Below are records; how many of their lines hold the string "GMBL"? Reply with nothing but the number.

* * * * * * * * *

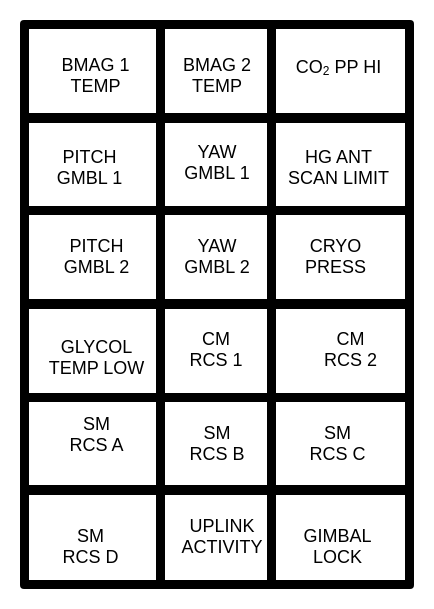
<!DOCTYPE html>
<html lang="en">
<head>
<meta charset="utf-8">
<title>Caution and warning panel</title>
<style>
:root {
  --paper: #fff;
  --ink: #000;
}
* { box-sizing: border-box; }
body {
  margin: 0;
  width: 434px;
  height: 609px;
  padding: 20px;
  overflow: hidden;
  background: var(--paper);
}
.panel {
  display: grid;
  grid-template-columns: 127px 102px 129px;
  grid-template-rows: 84px 83px 84px 84px 83px 85px;
  gap: 9.6px 9px;
  width: 394px;
  height: 569px;
  margin: 0;
  padding: 9px;
  list-style: none;
  border-radius: 4px;
  background: var(--ink);
}
.lamp {
  display: flex;
  align-items: center;
  justify-content: center;
  background: var(--paper);
  color: var(--ink);
  font: 18px/21px "Liberation Sans", Arial, sans-serif;
  text-align: center;
  white-space: nowrap;
}
.lamp span {
  position: relative;
  left: var(--x, 0);
  top: var(--y, 0);
}
sub {
  position: relative;
  top: 2px;
  font-size: 12px;
  line-height: 0;
  vertical-align: baseline;
}
</style>
</head>
<body>
<ul class="panel">
  <li class="lamp" style="--x:3px;--y:5px"><span>BMAG 1<br>TEMP</span></li>
  <li class="lamp" style="--x:1px;--y:5px"><span>BMAG 2<br>TEMP</span></li>
  <li class="lamp" style="--x:-2px;--y:-4px"><span>CO<sub>2</sub> PP HI</span></li>

  <li class="lamp" style="--x:-3px;--y:4px"><span>PITCH<br>GMBL 1</span></li>
  <li class="lamp" style="--x:1px;--y:-1px"><span>YAW<br>GMBL 1</span></li>
  <li class="lamp" style="--x:-2px;--y:4px"><span>HG ANT<br>SCAN LIMIT</span></li>

  <li class="lamp" style="--x:4px"><span>PITCH<br>GMBL 2</span></li>
  <li class="lamp" style="--x:1px"><span>YAW<br>GMBL 2</span></li>
  <li class="lamp" style="--x:-5px"><span>CRYO<br>PRESS</span></li>

  <li class="lamp" style="--x:4px;--y:7px"><span>GLYCOL<br>TEMP LOW</span></li>
  <li class="lamp" style="--y:-1px"><span>CM<br>RCS 1</span></li>
  <li class="lamp" style="--x:10px;--y:-1px"><span>CM<br>RCS 2</span></li>

  <li class="lamp" style="--x:4px;--y:-9px"><span>SM<br>RCS A</span></li>
  <li class="lamp" style="--x:1px"><span>SM<br>RCS B</span></li>
  <li class="lamp" style="--x:-3px"><span>SM<br>RCS C</span></li>

  <li class="lamp" style="--x:-2px;--y:10px"><span>SM<br>RCS D</span></li>
  <li class="lamp" style="--x:6px"><span>UPLINK<br>ACTIVITY</span></li>
  <li class="lamp" style="--x:-3px;--y:10px"><span>GIMBAL<br>LOCK</span></li>
</ul>
</body>
</html>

* * * * * * * * *

EXERCISE ANSWER :: 4